(Assigned task)
Every entry in the listing is to be reproduced exactly.

(Records provided)

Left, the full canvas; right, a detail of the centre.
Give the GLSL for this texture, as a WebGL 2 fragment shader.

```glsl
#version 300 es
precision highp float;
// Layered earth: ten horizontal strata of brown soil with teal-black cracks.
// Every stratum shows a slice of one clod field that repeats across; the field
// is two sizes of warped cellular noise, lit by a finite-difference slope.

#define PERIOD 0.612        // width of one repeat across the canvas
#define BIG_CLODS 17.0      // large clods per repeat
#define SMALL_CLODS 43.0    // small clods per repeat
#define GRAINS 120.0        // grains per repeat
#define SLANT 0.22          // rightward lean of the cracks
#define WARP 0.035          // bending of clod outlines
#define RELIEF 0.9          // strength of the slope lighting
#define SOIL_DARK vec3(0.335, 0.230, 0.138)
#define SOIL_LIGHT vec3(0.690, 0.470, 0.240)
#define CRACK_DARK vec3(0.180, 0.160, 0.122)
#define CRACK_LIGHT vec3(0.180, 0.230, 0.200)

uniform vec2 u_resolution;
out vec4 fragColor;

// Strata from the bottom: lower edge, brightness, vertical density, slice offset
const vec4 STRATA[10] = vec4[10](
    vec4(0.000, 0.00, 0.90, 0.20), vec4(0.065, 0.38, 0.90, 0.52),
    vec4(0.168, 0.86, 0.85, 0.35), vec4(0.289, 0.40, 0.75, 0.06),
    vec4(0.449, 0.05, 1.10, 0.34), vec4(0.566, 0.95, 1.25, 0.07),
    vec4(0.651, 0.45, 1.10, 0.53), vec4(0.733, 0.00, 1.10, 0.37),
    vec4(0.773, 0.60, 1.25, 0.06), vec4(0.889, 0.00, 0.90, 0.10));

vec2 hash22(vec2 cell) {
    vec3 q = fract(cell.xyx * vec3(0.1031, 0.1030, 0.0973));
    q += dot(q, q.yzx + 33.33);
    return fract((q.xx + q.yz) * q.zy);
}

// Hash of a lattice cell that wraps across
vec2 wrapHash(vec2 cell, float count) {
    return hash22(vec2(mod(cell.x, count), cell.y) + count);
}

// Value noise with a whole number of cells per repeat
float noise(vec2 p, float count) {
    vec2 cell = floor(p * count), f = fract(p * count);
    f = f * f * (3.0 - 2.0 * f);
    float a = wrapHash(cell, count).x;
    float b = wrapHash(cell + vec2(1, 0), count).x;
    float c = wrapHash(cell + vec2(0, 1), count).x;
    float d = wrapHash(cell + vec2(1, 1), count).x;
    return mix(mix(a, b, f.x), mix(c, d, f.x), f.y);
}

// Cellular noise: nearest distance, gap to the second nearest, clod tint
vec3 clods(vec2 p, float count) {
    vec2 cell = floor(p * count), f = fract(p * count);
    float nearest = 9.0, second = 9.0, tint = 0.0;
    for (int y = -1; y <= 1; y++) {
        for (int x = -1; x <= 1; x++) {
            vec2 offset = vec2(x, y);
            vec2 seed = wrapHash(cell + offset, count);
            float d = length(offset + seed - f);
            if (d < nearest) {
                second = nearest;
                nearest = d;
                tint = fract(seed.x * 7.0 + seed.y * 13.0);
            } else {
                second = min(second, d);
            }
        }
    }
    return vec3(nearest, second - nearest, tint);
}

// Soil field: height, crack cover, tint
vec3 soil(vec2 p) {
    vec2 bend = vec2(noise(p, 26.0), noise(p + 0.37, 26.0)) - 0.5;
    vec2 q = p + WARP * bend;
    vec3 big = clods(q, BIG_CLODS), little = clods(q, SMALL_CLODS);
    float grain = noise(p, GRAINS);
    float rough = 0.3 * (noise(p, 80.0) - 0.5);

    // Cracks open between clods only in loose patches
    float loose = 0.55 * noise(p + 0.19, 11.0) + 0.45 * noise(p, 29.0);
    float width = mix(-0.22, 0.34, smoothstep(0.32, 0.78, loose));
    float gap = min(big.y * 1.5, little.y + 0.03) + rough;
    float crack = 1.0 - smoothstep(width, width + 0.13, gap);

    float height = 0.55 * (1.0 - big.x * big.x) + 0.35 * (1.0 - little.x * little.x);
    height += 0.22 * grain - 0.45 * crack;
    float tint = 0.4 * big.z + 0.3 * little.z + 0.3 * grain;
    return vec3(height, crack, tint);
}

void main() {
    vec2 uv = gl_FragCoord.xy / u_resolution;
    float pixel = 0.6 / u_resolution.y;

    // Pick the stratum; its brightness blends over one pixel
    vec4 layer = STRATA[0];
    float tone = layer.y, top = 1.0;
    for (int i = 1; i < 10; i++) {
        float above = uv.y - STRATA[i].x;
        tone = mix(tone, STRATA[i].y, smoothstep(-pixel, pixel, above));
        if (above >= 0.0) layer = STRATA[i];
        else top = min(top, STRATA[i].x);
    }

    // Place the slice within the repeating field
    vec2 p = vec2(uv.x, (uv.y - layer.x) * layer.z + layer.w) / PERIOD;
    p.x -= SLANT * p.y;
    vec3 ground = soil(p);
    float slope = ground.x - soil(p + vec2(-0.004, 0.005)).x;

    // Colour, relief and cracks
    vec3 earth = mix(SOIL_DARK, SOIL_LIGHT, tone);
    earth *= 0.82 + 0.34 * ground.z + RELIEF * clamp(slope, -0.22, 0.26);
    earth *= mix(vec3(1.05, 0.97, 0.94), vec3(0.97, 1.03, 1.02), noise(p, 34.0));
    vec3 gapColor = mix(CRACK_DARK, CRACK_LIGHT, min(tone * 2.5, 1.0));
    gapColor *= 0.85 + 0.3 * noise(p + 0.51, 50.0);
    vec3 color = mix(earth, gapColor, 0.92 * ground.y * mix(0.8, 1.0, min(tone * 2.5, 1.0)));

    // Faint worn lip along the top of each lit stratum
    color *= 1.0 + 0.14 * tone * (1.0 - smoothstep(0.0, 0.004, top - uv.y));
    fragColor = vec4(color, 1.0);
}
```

(Solution for this task)
Left, the full canvas; right, a detail of the centre.
Give the GLSL for this texture, as a WebGL 2 fragment shader.

```glsl
#version 300 es
precision highp float;
// Layered earth: ten horizontal strata of brown soil with teal-black cracks.
// Every stratum shows a slice of one clod field that repeats across; the field
// is two sizes of warped cellular noise, lit by a finite-difference slope.

#define PERIOD 0.612        // width of one repeat across the canvas
#define BIG_CLODS 17.0      // large clods per repeat
#define SMALL_CLODS 43.0    // small clods per repeat
#define GRAINS 120.0        // grains per repeat
#define SLANT 0.22          // rightward lean of the cracks
#define WARP 0.035          // bending of clod outlines
#define RELIEF 0.9          // strength of the slope lighting
#define SOIL_DARK vec3(0.335, 0.230, 0.138)
#define SOIL_LIGHT vec3(0.690, 0.470, 0.240)
#define CRACK_DARK vec3(0.180, 0.160, 0.122)
#define CRACK_LIGHT vec3(0.180, 0.230, 0.200)

uniform vec2 u_resolution;
out vec4 fragColor;

// Strata from the bottom: lower edge, brightness, vertical density, slice offset
const vec4 STRATA[10] = vec4[10](
    vec4(0.000, 0.00, 0.90, 0.20), vec4(0.065, 0.38, 0.90, 0.52),
    vec4(0.168, 0.86, 0.85, 0.35), vec4(0.289, 0.40, 0.75, 0.06),
    vec4(0.449, 0.05, 1.10, 0.34), vec4(0.566, 0.95, 1.25, 0.07),
    vec4(0.651, 0.45, 1.10, 0.53), vec4(0.733, 0.00, 1.10, 0.37),
    vec4(0.773, 0.60, 1.25, 0.06), vec4(0.889, 0.00, 0.90, 0.10));

vec2 hash22(vec2 cell) {
    vec3 q = fract(cell.xyx * vec3(0.1031, 0.1030, 0.0973));
    q += dot(q, q.yzx + 33.33);
    return fract((q.xx + q.yz) * q.zy);
}

// Hash of a lattice cell that wraps across
vec2 wrapHash(vec2 cell, float count) {
    return hash22(vec2(mod(cell.x, count), cell.y) + count);
}

// Value noise with a whole number of cells per repeat
float noise(vec2 p, float count) {
    vec2 cell = floor(p * count), f = fract(p * count);
    f = f * f * (3.0 - 2.0 * f);
    float a = wrapHash(cell, count).x;
    float b = wrapHash(cell + vec2(1, 0), count).x;
    float c = wrapHash(cell + vec2(0, 1), count).x;
    float d = wrapHash(cell + vec2(1, 1), count).x;
    return mix(mix(a, b, f.x), mix(c, d, f.x), f.y);
}

// Cellular noise: nearest distance, gap to the second nearest, clod tint
vec3 clods(vec2 p, float count) {
    vec2 cell = floor(p * count), f = fract(p * count);
    float nearest = 9.0, second = 9.0, tint = 0.0;
    for (int y = -1; y <= 1; y++) {
        for (int x = -1; x <= 1; x++) {
            vec2 offset = vec2(x, y);
            vec2 seed = wrapHash(cell + offset, count);
            float d = length(offset + seed - f);
            if (d < nearest) {
                second = nearest;
                nearest = d;
                tint = fract(seed.x * 7.0 + seed.y * 13.0);
            } else {
                second = min(second, d);
            }
        }
    }
    return vec3(nearest, second - nearest, tint);
}

// Soil field: height, crack cover, tint
vec3 soil(vec2 p) {
    vec2 bend = vec2(noise(p, 26.0), noise(p + 0.37, 26.0)) - 0.5;
    vec2 q = p + WARP * bend;
    vec3 big = clods(q, BIG_CLODS), little = clods(q, SMALL_CLODS);
    float grain = noise(p, GRAINS);
    float rough = 0.3 * (noise(p, 80.0) - 0.5);

    // Cracks open between clods only in loose patches
    float loose = 0.55 * noise(p + 0.19, 11.0) + 0.45 * noise(p, 29.0);
    float width = mix(-0.22, 0.34, smoothstep(0.32, 0.78, loose));
    float gap = min(big.y * 1.5, little.y + 0.03) + rough;
    float crack = 1.0 - smoothstep(width, width + 0.13, gap);

    float height = 0.55 * (1.0 - big.x * big.x) + 0.35 * (1.0 - little.x * little.x);
    height += 0.22 * grain - 0.45 * crack;
    float tint = 0.4 * big.z + 0.3 * little.z + 0.3 * grain;
    return vec3(height, crack, tint);
}

void main() {
    vec2 uv = gl_FragCoord.xy / u_resolution;
    float pixel = 0.6 / u_resolution.y;

    // Pick the stratum; its brightness blends over one pixel
    vec4 layer = STRATA[0];
    float tone = layer.y, top = 1.0;
    for (int i = 1; i < 10; i++) {
        float above = uv.y - STRATA[i].x;
        tone = mix(tone, STRATA[i].y, smoothstep(-pixel, pixel, above));
        if (above >= 0.0) layer = STRATA[i];
        else top = min(top, STRATA[i].x);
    }

    // Place the slice within the repeating field
    vec2 p = vec2(uv.x, (uv.y - layer.x) * layer.z + layer.w) / PERIOD;
    p.x -= SLANT * p.y;
    vec3 ground = soil(p);
    float slope = ground.x - soil(p + vec2(-0.004, 0.005)).x;

    // Colour, relief and cracks
    vec3 earth = mix(SOIL_DARK, SOIL_LIGHT, tone);
    earth *= 0.82 + 0.34 * ground.z + RELIEF * clamp(slope, -0.22, 0.26);
    earth *= mix(vec3(1.05, 0.97, 0.94), vec3(0.97, 1.03, 1.02), noise(p, 34.0));
    vec3 gapColor = mix(CRACK_DARK, CRACK_LIGHT, min(tone * 2.5, 1.0));
    gapColor *= 0.85 + 0.3 * noise(p + 0.51, 50.0);
    vec3 color = mix(earth, gapColor, 0.92 * ground.y * mix(0.8, 1.0, min(tone * 2.5, 1.0)));

    // Faint worn lip along the top of each lit stratum
    color *= 1.0 + 0.14 * tone * (1.0 - smoothstep(0.0, 0.004, top - uv.y));
    fragColor = vec4(color, 1.0);
}
```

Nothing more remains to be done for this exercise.